Records provided ->
==*==
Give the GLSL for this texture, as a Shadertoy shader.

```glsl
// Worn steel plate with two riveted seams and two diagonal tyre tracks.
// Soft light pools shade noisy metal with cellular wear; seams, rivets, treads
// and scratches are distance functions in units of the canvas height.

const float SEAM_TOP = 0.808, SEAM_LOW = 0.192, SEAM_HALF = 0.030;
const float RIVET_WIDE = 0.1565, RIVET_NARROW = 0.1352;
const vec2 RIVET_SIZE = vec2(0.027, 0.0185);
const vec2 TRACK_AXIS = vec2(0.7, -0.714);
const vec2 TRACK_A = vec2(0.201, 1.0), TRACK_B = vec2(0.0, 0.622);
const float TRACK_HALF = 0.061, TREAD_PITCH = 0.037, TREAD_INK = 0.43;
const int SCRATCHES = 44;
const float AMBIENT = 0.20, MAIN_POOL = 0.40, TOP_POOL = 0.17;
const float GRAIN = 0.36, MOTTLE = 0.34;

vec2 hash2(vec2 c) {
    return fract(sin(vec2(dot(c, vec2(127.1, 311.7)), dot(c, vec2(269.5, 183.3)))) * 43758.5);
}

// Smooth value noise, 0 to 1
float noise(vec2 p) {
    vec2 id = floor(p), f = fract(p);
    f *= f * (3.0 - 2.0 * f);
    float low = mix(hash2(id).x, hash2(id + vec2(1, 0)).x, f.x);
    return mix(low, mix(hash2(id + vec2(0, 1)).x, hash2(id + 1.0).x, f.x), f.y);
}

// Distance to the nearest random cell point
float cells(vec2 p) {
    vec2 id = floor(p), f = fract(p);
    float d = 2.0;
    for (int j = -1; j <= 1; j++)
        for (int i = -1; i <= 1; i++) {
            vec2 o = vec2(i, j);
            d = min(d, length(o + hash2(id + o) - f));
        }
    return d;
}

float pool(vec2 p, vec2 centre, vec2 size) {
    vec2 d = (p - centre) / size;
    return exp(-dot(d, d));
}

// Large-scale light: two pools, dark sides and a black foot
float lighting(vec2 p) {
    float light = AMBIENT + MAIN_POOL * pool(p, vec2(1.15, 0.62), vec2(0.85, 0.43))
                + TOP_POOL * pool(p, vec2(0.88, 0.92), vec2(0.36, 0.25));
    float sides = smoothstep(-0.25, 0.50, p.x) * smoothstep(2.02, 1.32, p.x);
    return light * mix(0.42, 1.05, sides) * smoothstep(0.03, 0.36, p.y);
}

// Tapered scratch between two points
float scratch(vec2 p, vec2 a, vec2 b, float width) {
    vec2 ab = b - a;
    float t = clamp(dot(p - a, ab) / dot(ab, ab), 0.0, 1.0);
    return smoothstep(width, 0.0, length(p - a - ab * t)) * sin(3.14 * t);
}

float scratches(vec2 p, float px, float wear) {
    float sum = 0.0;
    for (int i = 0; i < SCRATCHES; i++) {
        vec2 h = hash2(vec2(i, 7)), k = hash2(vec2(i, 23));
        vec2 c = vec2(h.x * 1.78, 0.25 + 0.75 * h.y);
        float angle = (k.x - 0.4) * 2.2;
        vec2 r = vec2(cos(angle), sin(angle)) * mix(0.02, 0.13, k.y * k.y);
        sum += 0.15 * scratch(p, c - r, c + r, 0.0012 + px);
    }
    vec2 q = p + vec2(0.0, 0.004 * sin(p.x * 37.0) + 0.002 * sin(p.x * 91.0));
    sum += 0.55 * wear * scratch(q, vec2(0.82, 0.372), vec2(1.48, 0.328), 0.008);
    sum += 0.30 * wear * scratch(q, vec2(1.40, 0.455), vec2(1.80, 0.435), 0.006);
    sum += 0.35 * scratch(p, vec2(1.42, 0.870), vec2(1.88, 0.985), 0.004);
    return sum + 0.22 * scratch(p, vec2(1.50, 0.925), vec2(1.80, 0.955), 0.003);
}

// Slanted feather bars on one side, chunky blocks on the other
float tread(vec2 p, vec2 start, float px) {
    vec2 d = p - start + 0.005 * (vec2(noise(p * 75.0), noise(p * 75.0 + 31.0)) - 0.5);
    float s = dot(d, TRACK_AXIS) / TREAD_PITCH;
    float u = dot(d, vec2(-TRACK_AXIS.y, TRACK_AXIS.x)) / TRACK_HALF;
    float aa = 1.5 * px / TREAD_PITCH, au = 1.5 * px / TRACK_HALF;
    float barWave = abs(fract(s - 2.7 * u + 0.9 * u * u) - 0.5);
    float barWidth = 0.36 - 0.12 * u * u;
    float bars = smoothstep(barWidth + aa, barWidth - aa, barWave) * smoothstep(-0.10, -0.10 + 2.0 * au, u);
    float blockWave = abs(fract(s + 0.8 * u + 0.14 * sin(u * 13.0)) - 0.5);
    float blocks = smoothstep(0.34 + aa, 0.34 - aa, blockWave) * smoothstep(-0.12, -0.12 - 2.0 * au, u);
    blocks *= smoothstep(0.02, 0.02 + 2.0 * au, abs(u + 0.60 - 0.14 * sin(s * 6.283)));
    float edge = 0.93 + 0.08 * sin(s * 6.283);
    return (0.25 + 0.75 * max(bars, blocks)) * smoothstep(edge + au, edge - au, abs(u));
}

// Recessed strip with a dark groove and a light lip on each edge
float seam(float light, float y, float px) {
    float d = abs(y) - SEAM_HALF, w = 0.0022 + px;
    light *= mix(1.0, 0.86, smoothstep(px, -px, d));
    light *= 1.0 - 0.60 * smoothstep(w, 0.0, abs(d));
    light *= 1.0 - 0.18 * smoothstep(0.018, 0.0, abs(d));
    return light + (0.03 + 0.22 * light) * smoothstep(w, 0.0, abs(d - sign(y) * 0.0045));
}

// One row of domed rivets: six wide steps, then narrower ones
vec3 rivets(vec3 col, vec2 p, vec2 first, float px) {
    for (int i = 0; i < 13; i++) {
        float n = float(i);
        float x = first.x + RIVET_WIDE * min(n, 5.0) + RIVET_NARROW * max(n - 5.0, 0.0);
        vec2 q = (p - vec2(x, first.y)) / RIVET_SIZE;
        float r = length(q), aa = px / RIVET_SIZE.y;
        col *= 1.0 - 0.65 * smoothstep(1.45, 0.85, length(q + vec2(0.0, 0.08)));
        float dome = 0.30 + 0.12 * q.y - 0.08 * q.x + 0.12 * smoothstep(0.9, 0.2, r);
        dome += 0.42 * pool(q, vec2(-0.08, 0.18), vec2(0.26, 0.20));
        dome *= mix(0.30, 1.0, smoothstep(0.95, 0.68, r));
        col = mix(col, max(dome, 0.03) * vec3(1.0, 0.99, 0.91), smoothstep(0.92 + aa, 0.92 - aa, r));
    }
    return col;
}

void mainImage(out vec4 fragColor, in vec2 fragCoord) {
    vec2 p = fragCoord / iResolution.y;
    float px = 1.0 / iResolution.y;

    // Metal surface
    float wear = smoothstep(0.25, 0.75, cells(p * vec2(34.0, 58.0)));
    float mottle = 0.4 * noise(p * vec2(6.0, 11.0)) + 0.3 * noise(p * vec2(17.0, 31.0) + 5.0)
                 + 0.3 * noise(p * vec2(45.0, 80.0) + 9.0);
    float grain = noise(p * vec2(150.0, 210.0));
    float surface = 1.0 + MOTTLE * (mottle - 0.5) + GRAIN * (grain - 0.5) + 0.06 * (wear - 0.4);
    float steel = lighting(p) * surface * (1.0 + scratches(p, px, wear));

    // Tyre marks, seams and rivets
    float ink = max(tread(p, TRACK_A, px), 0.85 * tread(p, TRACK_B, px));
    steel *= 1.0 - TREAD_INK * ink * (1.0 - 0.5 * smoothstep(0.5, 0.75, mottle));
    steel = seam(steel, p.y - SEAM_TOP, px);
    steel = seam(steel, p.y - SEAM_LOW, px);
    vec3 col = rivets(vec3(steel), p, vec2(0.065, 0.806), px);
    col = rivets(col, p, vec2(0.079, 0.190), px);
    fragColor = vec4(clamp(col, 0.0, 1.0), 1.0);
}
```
==*==
Task item -> Across all the records above, find each line with "noise" in it and copy it.

Answer space ->
// Smooth value noise, 0 to 1
float noise(vec2 p) {
    vec2 d = p - start + 0.005 * (vec2(noise(p * 75.0), noise(p * 75.0 + 31.0)) - 0.5);
    float mottle = 0.4 * noise(p * vec2(6.0, 11.0)) + 0.3 * noise(p * vec2(17.0, 31.0) + 5.0)
                 + 0.3 * noise(p * vec2(45.0, 80.0) + 9.0);
    float grain = noise(p * vec2(150.0, 210.0));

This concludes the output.